WORK ITEM: Give every entry again precisely as it appears.

SUPPLIED RECORDS:
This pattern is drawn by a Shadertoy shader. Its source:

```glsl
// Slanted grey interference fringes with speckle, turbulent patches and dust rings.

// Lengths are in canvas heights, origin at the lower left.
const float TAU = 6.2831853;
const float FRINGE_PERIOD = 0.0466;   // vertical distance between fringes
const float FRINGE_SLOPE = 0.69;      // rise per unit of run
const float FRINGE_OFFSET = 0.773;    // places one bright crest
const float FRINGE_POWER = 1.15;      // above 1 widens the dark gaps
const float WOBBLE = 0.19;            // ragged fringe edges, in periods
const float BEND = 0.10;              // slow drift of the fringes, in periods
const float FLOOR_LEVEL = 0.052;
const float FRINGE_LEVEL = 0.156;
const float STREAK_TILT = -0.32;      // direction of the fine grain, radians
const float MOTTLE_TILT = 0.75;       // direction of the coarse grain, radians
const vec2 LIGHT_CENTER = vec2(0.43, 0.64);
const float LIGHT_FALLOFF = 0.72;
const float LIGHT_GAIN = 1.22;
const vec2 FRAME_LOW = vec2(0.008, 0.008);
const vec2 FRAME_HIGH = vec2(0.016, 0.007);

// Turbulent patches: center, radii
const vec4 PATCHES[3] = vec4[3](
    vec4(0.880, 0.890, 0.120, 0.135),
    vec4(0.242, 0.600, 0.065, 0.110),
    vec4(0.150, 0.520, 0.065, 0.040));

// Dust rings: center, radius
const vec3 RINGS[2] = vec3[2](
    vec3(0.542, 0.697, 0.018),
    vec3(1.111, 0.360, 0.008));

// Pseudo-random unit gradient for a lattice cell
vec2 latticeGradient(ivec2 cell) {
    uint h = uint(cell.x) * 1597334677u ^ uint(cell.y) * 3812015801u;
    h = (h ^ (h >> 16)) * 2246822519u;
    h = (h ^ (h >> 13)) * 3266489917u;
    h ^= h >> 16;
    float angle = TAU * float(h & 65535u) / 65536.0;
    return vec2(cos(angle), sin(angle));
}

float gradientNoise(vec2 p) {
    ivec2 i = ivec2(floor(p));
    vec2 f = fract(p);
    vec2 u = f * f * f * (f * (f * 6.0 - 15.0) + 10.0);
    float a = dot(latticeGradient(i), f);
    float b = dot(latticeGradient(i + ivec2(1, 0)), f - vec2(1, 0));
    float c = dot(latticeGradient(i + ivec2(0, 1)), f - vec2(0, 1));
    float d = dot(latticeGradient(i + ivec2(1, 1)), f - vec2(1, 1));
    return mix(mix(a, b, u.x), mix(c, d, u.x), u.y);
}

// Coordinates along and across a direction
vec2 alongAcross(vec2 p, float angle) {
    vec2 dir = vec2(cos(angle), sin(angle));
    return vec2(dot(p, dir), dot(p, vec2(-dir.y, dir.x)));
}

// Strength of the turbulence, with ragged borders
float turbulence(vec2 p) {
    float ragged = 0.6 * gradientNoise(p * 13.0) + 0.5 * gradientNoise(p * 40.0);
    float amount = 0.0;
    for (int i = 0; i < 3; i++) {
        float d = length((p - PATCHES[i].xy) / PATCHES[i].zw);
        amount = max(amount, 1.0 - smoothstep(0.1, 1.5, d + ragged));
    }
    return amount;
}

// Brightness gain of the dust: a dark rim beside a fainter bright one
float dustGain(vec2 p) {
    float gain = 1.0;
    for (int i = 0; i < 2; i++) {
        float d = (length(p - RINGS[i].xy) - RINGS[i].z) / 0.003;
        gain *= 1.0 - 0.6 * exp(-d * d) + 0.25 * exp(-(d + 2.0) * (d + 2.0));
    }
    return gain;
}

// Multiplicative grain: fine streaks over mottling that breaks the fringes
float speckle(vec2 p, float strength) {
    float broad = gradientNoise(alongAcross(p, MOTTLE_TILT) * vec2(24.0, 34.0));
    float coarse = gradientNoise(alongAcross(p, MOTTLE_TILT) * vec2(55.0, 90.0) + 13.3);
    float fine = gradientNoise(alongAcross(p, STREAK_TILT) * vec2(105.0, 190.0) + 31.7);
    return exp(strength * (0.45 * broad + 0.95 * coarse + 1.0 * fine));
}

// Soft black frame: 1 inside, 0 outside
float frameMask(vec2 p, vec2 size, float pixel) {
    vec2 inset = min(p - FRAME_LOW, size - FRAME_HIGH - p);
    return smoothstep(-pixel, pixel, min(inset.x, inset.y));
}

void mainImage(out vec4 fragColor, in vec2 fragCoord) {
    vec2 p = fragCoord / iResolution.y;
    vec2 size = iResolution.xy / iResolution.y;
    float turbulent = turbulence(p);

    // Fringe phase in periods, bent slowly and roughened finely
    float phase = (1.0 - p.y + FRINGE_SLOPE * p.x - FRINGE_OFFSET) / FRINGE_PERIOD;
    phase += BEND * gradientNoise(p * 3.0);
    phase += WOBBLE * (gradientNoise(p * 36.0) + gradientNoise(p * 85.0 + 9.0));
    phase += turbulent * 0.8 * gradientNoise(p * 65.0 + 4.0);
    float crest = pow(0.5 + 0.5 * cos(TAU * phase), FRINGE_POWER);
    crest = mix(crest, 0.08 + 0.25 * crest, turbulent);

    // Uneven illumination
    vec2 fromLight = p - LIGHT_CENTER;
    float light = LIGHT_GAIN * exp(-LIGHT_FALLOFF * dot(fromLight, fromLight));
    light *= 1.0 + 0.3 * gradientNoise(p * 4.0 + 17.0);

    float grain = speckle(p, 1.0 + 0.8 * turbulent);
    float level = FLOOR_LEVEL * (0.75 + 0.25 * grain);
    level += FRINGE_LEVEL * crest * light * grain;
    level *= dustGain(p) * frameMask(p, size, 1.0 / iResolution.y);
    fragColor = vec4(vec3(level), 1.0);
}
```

ANSWER SECTION:
This pattern is drawn by a Shadertoy shader. Its source:

```glsl
// Slanted grey interference fringes with speckle, turbulent patches and dust rings.

// Lengths are in canvas heights, origin at the lower left.
const float TAU = 6.2831853;
const float FRINGE_PERIOD = 0.0466;   // vertical distance between fringes
const float FRINGE_SLOPE = 0.69;      // rise per unit of run
const float FRINGE_OFFSET = 0.773;    // places one bright crest
const float FRINGE_POWER = 1.15;      // above 1 widens the dark gaps
const float WOBBLE = 0.19;            // ragged fringe edges, in periods
const float BEND = 0.10;              // slow drift of the fringes, in periods
const float FLOOR_LEVEL = 0.052;
const float FRINGE_LEVEL = 0.156;
const float STREAK_TILT = -0.32;      // direction of the fine grain, radians
const float MOTTLE_TILT = 0.75;       // direction of the coarse grain, radians
const vec2 LIGHT_CENTER = vec2(0.43, 0.64);
const float LIGHT_FALLOFF = 0.72;
const float LIGHT_GAIN = 1.22;
const vec2 FRAME_LOW = vec2(0.008, 0.008);
const vec2 FRAME_HIGH = vec2(0.016, 0.007);

// Turbulent patches: center, radii
const vec4 PATCHES[3] = vec4[3](
    vec4(0.880, 0.890, 0.120, 0.135),
    vec4(0.242, 0.600, 0.065, 0.110),
    vec4(0.150, 0.520, 0.065, 0.040));

// Dust rings: center, radius
const vec3 RINGS[2] = vec3[2](
    vec3(0.542, 0.697, 0.018),
    vec3(1.111, 0.360, 0.008));

// Pseudo-random unit gradient for a lattice cell
vec2 latticeGradient(ivec2 cell) {
    uint h = uint(cell.x) * 1597334677u ^ uint(cell.y) * 3812015801u;
    h = (h ^ (h >> 16)) * 2246822519u;
    h = (h ^ (h >> 13)) * 3266489917u;
    h ^= h >> 16;
    float angle = TAU * float(h & 65535u) / 65536.0;
    return vec2(cos(angle), sin(angle));
}

float gradientNoise(vec2 p) {
    ivec2 i = ivec2(floor(p));
    vec2 f = fract(p);
    vec2 u = f * f * f * (f * (f * 6.0 - 15.0) + 10.0);
    float a = dot(latticeGradient(i), f);
    float b = dot(latticeGradient(i + ivec2(1, 0)), f - vec2(1, 0));
    float c = dot(latticeGradient(i + ivec2(0, 1)), f - vec2(0, 1));
    float d = dot(latticeGradient(i + ivec2(1, 1)), f - vec2(1, 1));
    return mix(mix(a, b, u.x), mix(c, d, u.x), u.y);
}

// Coordinates along and across a direction
vec2 alongAcross(vec2 p, float angle) {
    vec2 dir = vec2(cos(angle), sin(angle));
    return vec2(dot(p, dir), dot(p, vec2(-dir.y, dir.x)));
}

// Strength of the turbulence, with ragged borders
float turbulence(vec2 p) {
    float ragged = 0.6 * gradientNoise(p * 13.0) + 0.5 * gradientNoise(p * 40.0);
    float amount = 0.0;
    for (int i = 0; i < 3; i++) {
        float d = length((p - PATCHES[i].xy) / PATCHES[i].zw);
        amount = max(amount, 1.0 - smoothstep(0.1, 1.5, d + ragged));
    }
    return amount;
}

// Brightness gain of the dust: a dark rim beside a fainter bright one
float dustGain(vec2 p) {
    float gain = 1.0;
    for (int i = 0; i < 2; i++) {
        float d = (length(p - RINGS[i].xy) - RINGS[i].z) / 0.003;
        gain *= 1.0 - 0.6 * exp(-d * d) + 0.25 * exp(-(d + 2.0) * (d + 2.0));
    }
    return gain;
}

// Multiplicative grain: fine streaks over mottling that breaks the fringes
float speckle(vec2 p, float strength) {
    float broad = gradientNoise(alongAcross(p, MOTTLE_TILT) * vec2(24.0, 34.0));
    float coarse = gradientNoise(alongAcross(p, MOTTLE_TILT) * vec2(55.0, 90.0) + 13.3);
    float fine = gradientNoise(alongAcross(p, STREAK_TILT) * vec2(105.0, 190.0) + 31.7);
    return exp(strength * (0.45 * broad + 0.95 * coarse + 1.0 * fine));
}

// Soft black frame: 1 inside, 0 outside
float frameMask(vec2 p, vec2 size, float pixel) {
    vec2 inset = min(p - FRAME_LOW, size - FRAME_HIGH - p);
    return smoothstep(-pixel, pixel, min(inset.x, inset.y));
}

void mainImage(out vec4 fragColor, in vec2 fragCoord) {
    vec2 p = fragCoord / iResolution.y;
    vec2 size = iResolution.xy / iResolution.y;
    float turbulent = turbulence(p);

    // Fringe phase in periods, bent slowly and roughened finely
    float phase = (1.0 - p.y + FRINGE_SLOPE * p.x - FRINGE_OFFSET) / FRINGE_PERIOD;
    phase += BEND * gradientNoise(p * 3.0);
    phase += WOBBLE * (gradientNoise(p * 36.0) + gradientNoise(p * 85.0 + 9.0));
    phase += turbulent * 0.8 * gradientNoise(p * 65.0 + 4.0);
    float crest = pow(0.5 + 0.5 * cos(TAU * phase), FRINGE_POWER);
    crest = mix(crest, 0.08 + 0.25 * crest, turbulent);

    // Uneven illumination
    vec2 fromLight = p - LIGHT_CENTER;
    float light = LIGHT_GAIN * exp(-LIGHT_FALLOFF * dot(fromLight, fromLight));
    light *= 1.0 + 0.3 * gradientNoise(p * 4.0 + 17.0);

    float grain = speckle(p, 1.0 + 0.8 * turbulent);
    float level = FLOOR_LEVEL * (0.75 + 0.25 * grain);
    level += FRINGE_LEVEL * crest * light * grain;
    level *= dustGain(p) * frameMask(p, size, 1.0 / iResolution.y);
    fragColor = vec4(vec3(level), 1.0);
}
```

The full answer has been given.